> What to do:
Which lines of the data contain the string "radius"? Show each of them.

(Dataset entries)

++++++++++

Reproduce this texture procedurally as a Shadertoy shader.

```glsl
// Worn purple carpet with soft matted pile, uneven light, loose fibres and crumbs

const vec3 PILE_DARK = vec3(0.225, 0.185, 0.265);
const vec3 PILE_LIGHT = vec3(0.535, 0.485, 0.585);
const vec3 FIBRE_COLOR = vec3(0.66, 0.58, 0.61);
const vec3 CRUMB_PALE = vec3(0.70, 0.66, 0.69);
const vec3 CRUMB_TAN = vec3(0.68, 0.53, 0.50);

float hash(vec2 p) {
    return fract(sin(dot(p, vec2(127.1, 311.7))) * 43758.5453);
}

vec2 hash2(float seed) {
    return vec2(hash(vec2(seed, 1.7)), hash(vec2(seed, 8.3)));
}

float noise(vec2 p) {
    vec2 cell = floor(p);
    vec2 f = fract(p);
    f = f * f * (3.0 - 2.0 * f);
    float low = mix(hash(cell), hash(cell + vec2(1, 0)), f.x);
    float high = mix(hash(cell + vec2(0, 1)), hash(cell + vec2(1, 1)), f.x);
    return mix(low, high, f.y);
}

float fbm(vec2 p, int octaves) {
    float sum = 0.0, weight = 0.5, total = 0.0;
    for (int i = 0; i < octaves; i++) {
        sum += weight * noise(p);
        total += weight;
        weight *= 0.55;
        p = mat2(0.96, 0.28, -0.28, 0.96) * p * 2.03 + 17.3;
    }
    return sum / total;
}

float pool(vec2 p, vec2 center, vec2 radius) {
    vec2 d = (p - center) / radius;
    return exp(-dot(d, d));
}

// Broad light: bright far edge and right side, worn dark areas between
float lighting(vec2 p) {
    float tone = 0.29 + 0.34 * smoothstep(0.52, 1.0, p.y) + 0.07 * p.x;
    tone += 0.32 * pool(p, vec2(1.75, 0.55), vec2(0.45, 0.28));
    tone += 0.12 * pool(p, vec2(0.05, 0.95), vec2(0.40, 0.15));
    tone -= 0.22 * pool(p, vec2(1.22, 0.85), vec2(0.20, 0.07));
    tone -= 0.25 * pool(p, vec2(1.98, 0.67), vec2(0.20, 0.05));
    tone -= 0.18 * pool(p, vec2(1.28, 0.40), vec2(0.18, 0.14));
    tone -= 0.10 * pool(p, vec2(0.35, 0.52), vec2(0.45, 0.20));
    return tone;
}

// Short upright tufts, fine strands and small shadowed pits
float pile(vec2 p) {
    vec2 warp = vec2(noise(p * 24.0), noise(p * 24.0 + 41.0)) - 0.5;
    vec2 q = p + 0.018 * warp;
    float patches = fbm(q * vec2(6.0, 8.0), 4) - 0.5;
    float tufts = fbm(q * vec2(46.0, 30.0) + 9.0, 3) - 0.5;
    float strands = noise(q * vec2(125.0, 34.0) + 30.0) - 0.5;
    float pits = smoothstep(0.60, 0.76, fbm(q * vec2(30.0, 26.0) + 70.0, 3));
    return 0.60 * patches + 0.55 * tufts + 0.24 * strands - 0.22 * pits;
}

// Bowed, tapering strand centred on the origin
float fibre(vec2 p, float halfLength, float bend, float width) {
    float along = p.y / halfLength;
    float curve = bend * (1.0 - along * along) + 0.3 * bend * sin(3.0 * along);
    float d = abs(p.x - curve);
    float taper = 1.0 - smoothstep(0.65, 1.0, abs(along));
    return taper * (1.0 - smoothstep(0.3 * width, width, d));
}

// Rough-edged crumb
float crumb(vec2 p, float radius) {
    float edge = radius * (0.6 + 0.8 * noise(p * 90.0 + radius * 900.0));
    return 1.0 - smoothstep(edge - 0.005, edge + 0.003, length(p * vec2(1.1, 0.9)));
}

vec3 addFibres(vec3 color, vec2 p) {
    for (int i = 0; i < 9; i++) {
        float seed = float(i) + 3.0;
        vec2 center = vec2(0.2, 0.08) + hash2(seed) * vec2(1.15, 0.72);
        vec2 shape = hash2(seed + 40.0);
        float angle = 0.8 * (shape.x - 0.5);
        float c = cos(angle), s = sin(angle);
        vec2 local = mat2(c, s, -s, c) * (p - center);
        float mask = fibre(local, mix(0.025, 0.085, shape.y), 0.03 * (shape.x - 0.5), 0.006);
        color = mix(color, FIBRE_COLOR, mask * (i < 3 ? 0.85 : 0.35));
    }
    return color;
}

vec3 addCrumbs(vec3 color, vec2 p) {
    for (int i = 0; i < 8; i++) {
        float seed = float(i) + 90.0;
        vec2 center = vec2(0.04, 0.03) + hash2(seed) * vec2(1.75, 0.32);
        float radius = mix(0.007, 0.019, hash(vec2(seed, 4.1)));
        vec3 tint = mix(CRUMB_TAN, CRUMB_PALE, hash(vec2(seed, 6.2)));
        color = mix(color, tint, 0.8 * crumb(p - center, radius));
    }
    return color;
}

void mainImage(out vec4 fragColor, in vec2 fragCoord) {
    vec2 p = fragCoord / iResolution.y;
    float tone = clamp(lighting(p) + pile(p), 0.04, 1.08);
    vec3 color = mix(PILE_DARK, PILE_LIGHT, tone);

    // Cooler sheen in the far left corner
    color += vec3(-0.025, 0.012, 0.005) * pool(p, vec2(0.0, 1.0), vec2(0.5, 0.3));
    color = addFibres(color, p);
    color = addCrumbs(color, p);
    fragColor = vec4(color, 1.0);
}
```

++++++++++

> Solution for this problem:
float pool(vec2 p, vec2 center, vec2 radius) {
    vec2 d = (p - center) / radius;
float crumb(vec2 p, float radius) {
    float edge = radius * (0.6 + 0.8 * noise(p * 90.0 + radius * 900.0));
        float radius = mix(0.007, 0.019, hash(vec2(seed, 4.1)));
        color = mix(color, tint, 0.8 * crumb(p - center, radius));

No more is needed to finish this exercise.